But the most striking visual aid was on an exhibit table outside the auditorium, where a buffet of low-cost drones had been converted into simulated flying bombs. One quadcopter, strapped to 3 pounds of inert explosive, was a DJI Phantom 2, a newer version of the very drone that would land at the White House the next week.
They also discussed the new geofencing-enforcing firmware that will get pushed out to the DJI Phantom 2, how its basically ineffective and user reactions:
“One could theorize that every zone anywhere could be a restricted zone,” wrote another. “Thank you but no thank you. If I spend thousands of dollars then I want to fly wherever the heck I want as long as it is under 400ft and 500ft away from airports.”
Check out the full article below and let me know what you think.
I came across a new organization designed to protect, integrate and explore the commercial use of UAVs (their term is sUAS, or small unmanned aircraft system). Its called the Association of Commercial Unmanned Aircraft Systems and their website is located at: http://www.acuas.org/. Anyone is free to join and they also accept donations. Their mission statement, as state on their home page is the following:
The ACUAS firmly believes:
THE UNITED STATES DESERVES TO BENEFIT FROM THIS TECHNOLOGY
and businesses and citizens deserve the opportunity to move forward along with the rest of the world.
WE HAVE A RIGHT TO OPERATE SUAS FOR OUR BUSINESSES
and until proven necessary, our government has no basis for restricting commercial operations.
WE MUST INTEGRATE COMMERCIAL SUAS NOW
to include everyone who wishes to use and benefit from safe and responsible sUAS operations, without delay and without restrictive barriers-to-entry.
I encourage you to visit their website and join the organization, donate if possible. It these types of organizations and the people behind them that will help UAVs flourish.

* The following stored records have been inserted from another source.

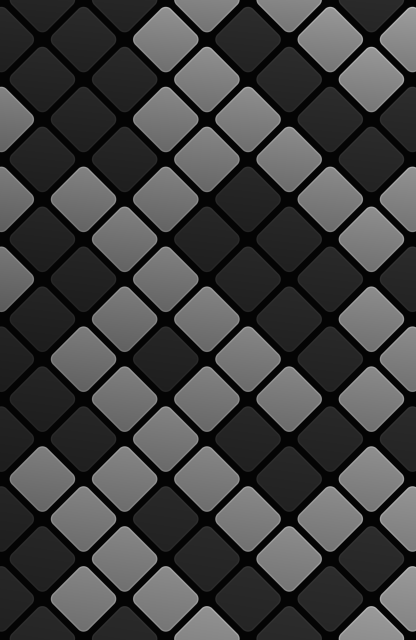
This pattern is drawn by a Shadertoy shader. Its source:

```glsl
// Rounded squares turned 45 degrees on a black ground, in light and dark grey.
// Light tiles form broken ribbons along one diagonal, joined by rungs across;
// every tile has a soft vertical gradient, a thin bright rim and a broad glow.

vec2 hashGradient(vec2 cell) {
    float angle = 6.2832 * fract(sin(dot(cell, vec2(127.1, 311.7))) * 43758.5);
    return vec2(cos(angle), sin(angle));
}

float gradientNoise(vec2 p) {
    vec2 cell = floor(p), f = fract(p);
    vec2 w = f * f * f * (f * (f * 6.0 - 15.0) + 10.0);
    vec2 e = vec2(0.0, 1.0);
    return mix(
        mix(dot(hashGradient(cell), f),
            dot(hashGradient(cell + e.yx), f - e.yx), w.x),
        mix(dot(hashGradient(cell + e.xy), f - e.xy),
            dot(hashGradient(cell + e.yy), f - e.yy), w.x), w.y);
}

float roundedBox(vec2 p, float halfSide, float radius) {
    vec2 q = abs(p) - halfSide + radius;
    return length(max(q, 0.0)) + min(max(q.x, q.y), 0.0) - radius;
}

// The offset is a multiple of each period used and keeps n positive.
bool isMultiple(int n, int period) {
    return (n + 140) % period == 0;
}

bool isLightTile(vec2 tile) {
    int along = int(tile.x), across = int(tile.y);
    float ribbon = floor((tile.y - 0.6) / 2.4 + 0.5);

    // Ribbons, interrupted once in seven tiles
    if (across == int(floor(2.4 * ribbon + 1.1)))
        return !isMultiple(along - int(floor(1.5 * ribbon + 2.5)), 7);

    // Rungs between ribbons, with extra ones near the middle
    bool rung = isMultiple(along - int(floor(0.7 * tile.y + 4.4)), 5);
    bool extraRung = abs(across) < 3 && across != 0 && isMultiple(along - across, 5);
    return rung || extraRung;
}

void mainImage(out vec4 fragColor, in vec2 fragCoord) {
    vec2 uv = fragCoord / iResolution.xy;
    vec2 p = vec2(fragCoord.x, iResolution.y - fragCoord.y) / iResolution.y;
    float pixel = 1.0 / iResolution.y;

    // Diagonal lattice, counted from the top left
    vec2 pitch = vec2(0.06426, 0.06243);
    vec2 grid = (p - vec2(0.002, 0.0618)) / pitch;
    vec2 tile = floor(0.5 * vec2(grid.x + grid.y, grid.y - grid.x) + 0.5);
    vec2 local = (grid - vec2(tile.x - tile.y, tile.x + tile.y)) * pitch;

    // Tile outline and rim
    vec2 turned = vec2(local.x + local.y, local.y - local.x) * 0.70711;
    float dist = roundedBox(turned, 0.0396, 0.0117);
    float cover = 1.0 - smoothstep(-0.7 * pixel, 0.7 * pixel, dist);
    float rim = smoothstep(-0.0032, -0.001, dist);

    // Broad glow toward the right, top and bottom, then shading within the tile
    float height = 2.0 * uv.y - 1.0;
    float tone = 0.41 + 0.09 * uv.x + 0.07 * height * height;
    tone += 0.03 * gradientNoise(tile * 0.37 + 4.0) - 1.1 * local.y;
    tone *= 1.0 + 0.2 * rim;
    tone *= isLightTile(tile) ? 1.0 : 0.3;

    fragColor = vec4(vec3(mix(0.015, tone, cover)), 1.0);
}
```
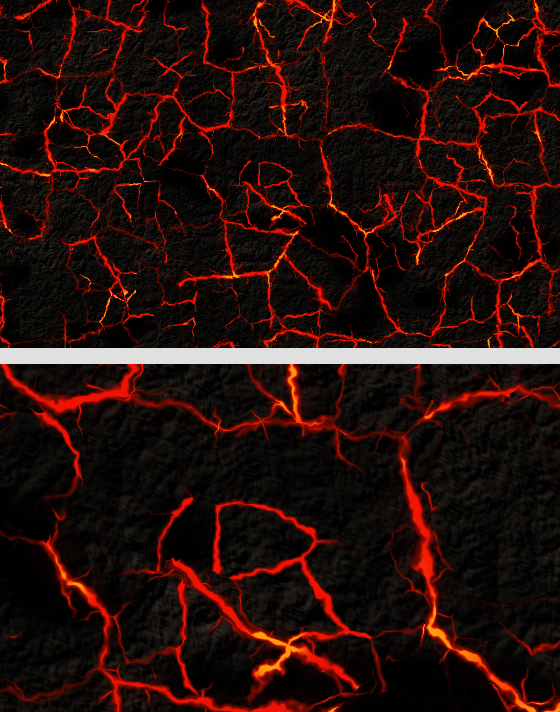
Top: the whole. Bottom: its middle third, enlarged.
This texture is drawn by a Shadertoy shader. Its source:

```glsl
// Glowing lava cracks branching through dark, wrinkled volcanic rock.
#define CRACK_CELLS 6.6
#define VEIN_CELLS 13.0
#define CRACK_WIDTH 0.0092
#define VEIN_WIDTH 0.0062
#define JITTER 0.85
#define WARP 0.045
#define JAGGED 0.012
#define ROCK_COLOR vec3(0.140, 0.120, 0.096)
#define EMBER_COLOR vec3(0.40, 0.04, 0.008)
#define LAVA_COLOR vec3(0.94, 0.075, 0.01)
#define HOT_COLOR vec3(1.0, 0.62, 0.05)

float hash12(vec2 p) {
    vec3 q = fract(p.xyx * 0.1031);
    q += dot(q, q.yzx + 33.33);
    return fract((q.x + q.y) * q.z);
}

vec2 hash22(vec2 p) {
    vec3 q = fract(p.xyx * vec3(0.1031, 0.1030, 0.0973));
    q += dot(q, q.yzx + 33.33);
    return fract((q.xx + q.yz) * q.zy);
}

float noise(vec2 p) {
    vec2 i = floor(p), f = fract(p);
    f = f * f * (3.0 - 2.0 * f);
    return mix(mix(hash12(i), hash12(i + vec2(1, 0)), f.x),
               mix(hash12(i + vec2(0, 1)), hash12(i + vec2(1, 1)), f.x), f.y);
}

vec2 noise2(vec2 p) {
    return vec2(noise(p), noise(p + 57.3)) - 0.5;
}

// Folded noise, giving the creases of the rock
float rockHeight(vec2 p) {
    float sum = 0.0, gain = 0.5;
    for (int i = 0; i < 5; i++) {
        sum += gain * abs(2.0 * noise(p) - 1.0);
        p = mat2(1.6, 1.2, -1.2, 1.6) * p + 5.1;
        gain *= 0.68;
    }
    return sum;
}

vec2 cellPoint(vec2 cell) {
    return 0.5 + JITTER * (hash22(cell) - 0.5);
}

// Heat along the borders of a Voronoi net; each border has its own strength
float crackHeat(vec2 p, float cells, float width, float vigor) {
    p *= cells;
    vec2 cell = floor(p), f = p - cell, home = vec2(0), toHome = vec2(9);
    for (int y = -1; y <= 1; y++)
    for (int x = -1; x <= 1; x++) {
        vec2 g = vec2(x, y), r = g + cellPoint(cell + g) - f;
        if (dot(r, r) < dot(toHome, toHome)) { toHome = r; home = g; }
    }
    float heat = 0.0;
    for (int y = -2; y <= 2; y++)
    for (int x = -2; x <= 2; x++) {
        vec2 g = home + vec2(x, y), r = g + cellPoint(cell + g) - f;
        vec2 across = r - toHome;
        if (dot(across, across) < 1e-4) continue;
        float dist = dot(0.5 * (toHome + r), normalize(across)) / cells;
        float border = hash12(2.0 * cell + g + home + 0.5);
        float strength = smoothstep(0.0, 0.85, border) * vigor;
        float reach = width * (0.4 + 0.6 * min(strength, 1.0));
        heat = max(heat, (1.0 - dist / reach) * min(1.8 * strength, 1.3));
    }
    return heat;
}

vec3 lavaColor(float heat, float hotness) {
    vec3 c = EMBER_COLOR * smoothstep(0.0, 0.6, heat);
    c = mix(c, LAVA_COLOR, smoothstep(0.5, 1.0, heat));
    return mix(c, HOT_COLOR, smoothstep(0.75, 1.15, heat) * hotness);
}

void mainImage(out vec4 fragColor, in vec2 fragCoord) {
    vec2 p = fragCoord / iResolution.y + 3.0;

    // Bend the net broadly, then roughen its borders
    vec2 q = p + WARP * noise2(p * 8.0) + JAGGED * noise2(p * 42.0)
               + 0.5 * JAGGED * noise2(p * 100.0) + 0.2 * JAGGED * noise2(p * 230.0);

    // Scorched black patches lie between stretches of clean rock
    float soot = 0.6 * noise(p * 6.0 + 20.0) + 0.4 * noise(p * 14.0);
    float clean = smoothstep(0.26, 0.46, soot);

    // Main cracks, thin veins, and twigs that sprout beside the cracks
    float vigor = 0.5 + 0.55 * noise(p * 10.0 + 4.0);
    float heat = crackHeat(q, CRACK_CELLS, CRACK_WIDTH, vigor);
    float glow = crackHeat(q, CRACK_CELLS, 4.0 * CRACK_WIDTH, vigor);
    float veinVigor = 0.8 * smoothstep(0.25, 0.75, noise(p * 10.0 + 31.0));
    heat = max(heat, crackHeat(q + 7.3, VEIN_CELLS, VEIN_WIDTH, veinVigor));
    float twigVigor = min(0.8 * glow, 0.5);
    heat = max(heat, crackHeat(q + 2.1, 2.0 * VEIN_CELLS, 0.7 * VEIN_WIDTH, twigVigor));
    heat *= 0.5 + 0.6 * noise(p * 75.0) + 0.4 * noise(p * 170.0);

    // Rock lit from the upper left
    vec2 r = p * 30.0 + 0.4 * noise2(p * 20.0);
    float slope = rockHeight(r + vec2(0.08, -0.11)) - rockHeight(r);
    float light = clamp(0.34 + 2.2 * slope, 0.03, 1.8);
    vec3 color = ROCK_COLOR * light * mix(0.08, 1.0, clean);
    color *= 0.6 + 0.8 * noise(p * 7.0 + 13.0);

    // Faint red spill, then the molten cracks themselves
    color += vec3(0.05, 0.002, 0.0) * glow * glow;
    float hotness = smoothstep(0.55, 0.8, noise(p * 15.0 + 8.0));
    color = color * (1.0 - clamp(1.8 * heat, 0.0, 1.0)) + lavaColor(heat, hotness);
    fragColor = vec4(color, 1.0);
}
```
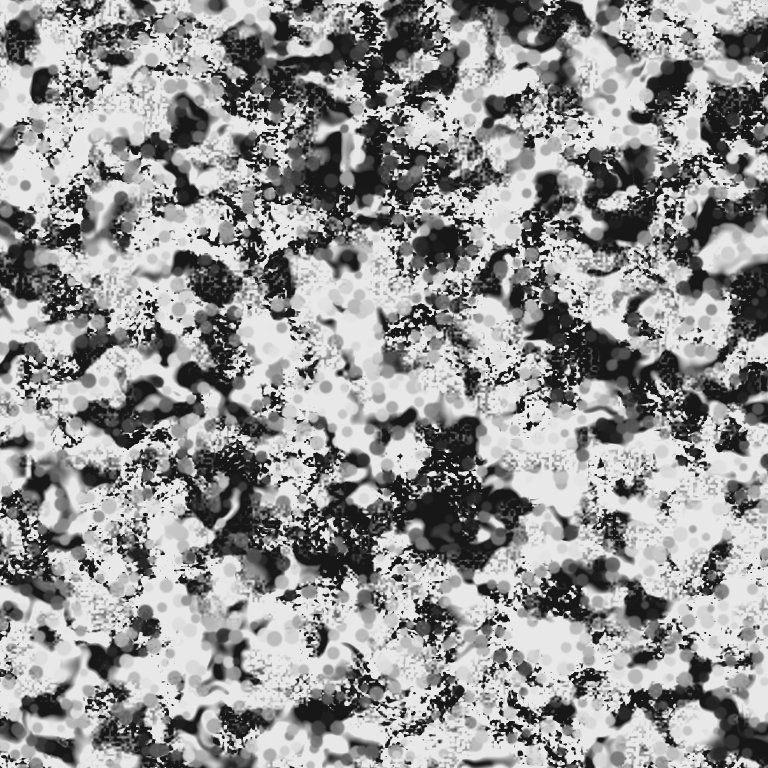
Give the GLSL for this texture, as a WebGL 2 fragment shader.

```glsl
#version 300 es
precision highp float;

uniform vec2 u_resolution;
out vec4 fragColor;

float hash(vec2 p) {
    return fract(sin(dot(p, vec2(127.1, 311.7))) * 43758.5453);
}

// Value noise centred on zero
float noise(vec2 p) {
    vec2 cell = floor(p);
    vec2 f = fract(p);
    f = f * f * (3.0 - 2.0 * f);
    float low = mix(hash(cell), hash(cell + vec2(1.0, 0.0)), f.x);
    float high = mix(hash(cell + vec2(0.0, 1.0)), hash(cell + 1.0), f.x);
    return mix(low, high, f.y) - 0.5;
}

vec2 warp(vec2 p) {
    vec2 bend = vec2(noise(p * 24.0 + 3.7), noise(p * 24.0 + 61.3));
    vec2 curl = vec2(noise(p * 60.0 + 17.1), noise(p * 60.0 + 92.9));
    return p + 0.045 * bend + 0.014 * curl;
}

// Folded light and dark patches
float patches(vec2 p) {
    vec2 q = warp(p);
    return 0.55 * noise(p * vec2(7.0, 10.0) + 5.0)
         + 1.05 * noise(q * vec2(31.0, 36.0) + 40.0)
         + 0.6 * noise(q * 68.0 + 80.0);
}

// Broken speckle and short bristle marks
float speckle(vec2 p) {
    vec2 q = warp(p);
    float amount = smoothstep(-0.18, 0.2, noise(p * 23.0 + 130.0));
    float dust = noise(p * 330.0) + 0.7 * noise(p * 170.0 + 9.0);
    float bristle = noise(q * vec2(95.0, 210.0) + 21.0);
    return amount * (1.05 * dust + 0.75 * bristle);
}

float toneOf(float level) {
    return clamp(0.66 + 2.4 * level, 0.09, 0.91);
}

// Soft round dabs that scallop the patch borders
float addDabs(vec2 p, float tone) {
    vec2 grid = p * 62.0;
    vec2 home = floor(grid);
    for (int y = -1; y <= 1; y++) {
        for (int x = -1; x <= 1; x++) {
            vec2 cell = home + vec2(x, y);
            if (hash(cell + 211.0) > 0.48) continue;
            vec2 center = cell + vec2(hash(cell + 7.3), hash(cell + 31.9));
            float radius = mix(0.32, 0.66, hash(cell + 55.1));
            float cover = 1.0 - smoothstep(radius - 0.16, radius + 0.1, distance(grid, center));
            float grey = mix(0.15, 0.75, hash(cell + 83.7));
            float dab = mix(toneOf(patches(center / 62.0)), grey, 0.6 * hash(cell + 99.2));
            tone = mix(tone, dab, cover * 0.9);
        }
    }
    return tone;
}

void main() {
    vec2 p = gl_FragCoord.xy / min(u_resolution.x, u_resolution.y);
    float level = patches(p) + speckle(p);
    float tone = addDabs(p, toneOf(level));

    // Dry dust scattered over the dabs
    float dust = noise(p * 300.0 + 400.0) * smoothstep(0.0, 0.3, noise(p * 30.0 + 300.0));
    tone = clamp(tone + 0.7 * dust, 0.09, 0.91);
    fragColor = vec4(vec3(tone), 1.0);
}
```
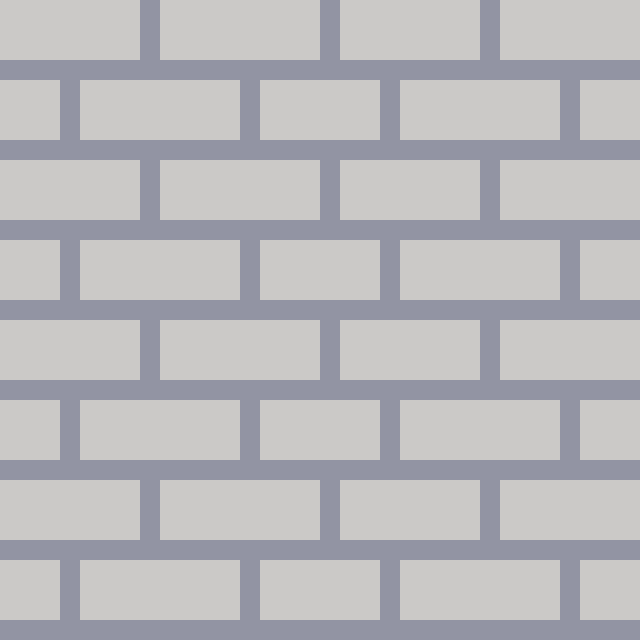
Reproduce this pattern procedurally as a Shadertoy shader.

```glsl
// Signed distance to the horizontal mortar beds, one below each four-unit course
float bedDistance(float y) {
    return abs(mod(y + 1.5, 4.0) - 2.0) - 0.5;
}

// Signed distance to the nearest upright joint of a course
float jointDistance(vec2 p) {
    bool oddCourse = mod(floor(p.y / 4.0), 2.0) > 0.5;
    // The last odd joint is the first one wrapped past the right edge
    vec4 centers = oddCourse ? vec4(7.5, 16.5, 24.5, 39.5)
                             : vec4(3.5, 12.5, 19.5, 28.5);
    vec4 gap = abs(p.x - centers);
    return min(min(gap.x, gap.y), min(gap.z, gap.w)) - 0.5;
}

void mainImage(out vec4 fragColor, in vec2 fragCoord) {
    // The wall is 32 mortar widths on each side: eight courses high
    vec2 p = 32.0 * fragCoord / iResolution.xy;
    float pixel = 32.0 / iResolution.y;

    float mortarDistance = min(bedDistance(p.y), jointDistance(p));
    float mortar = clamp(0.5 - mortarDistance / pixel, 0.0, 1.0);

    vec3 brickColor = vec3(0.796, 0.790, 0.780);
    vec3 mortarColor = vec3(0.573, 0.580, 0.641);
    fragColor = vec4(mix(brickColor, mortarColor, mortar), 1.0);
}
```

In case you were under a rock last week, a DJI Phantom landed on the White House lawn after a drunk government employee decided to fly this roommate’s “drone” and it flew away. Here’s Jon Stewart’s political commentary on the subject. After all, Obama loves drones, why shouldn’t one land on his lawn?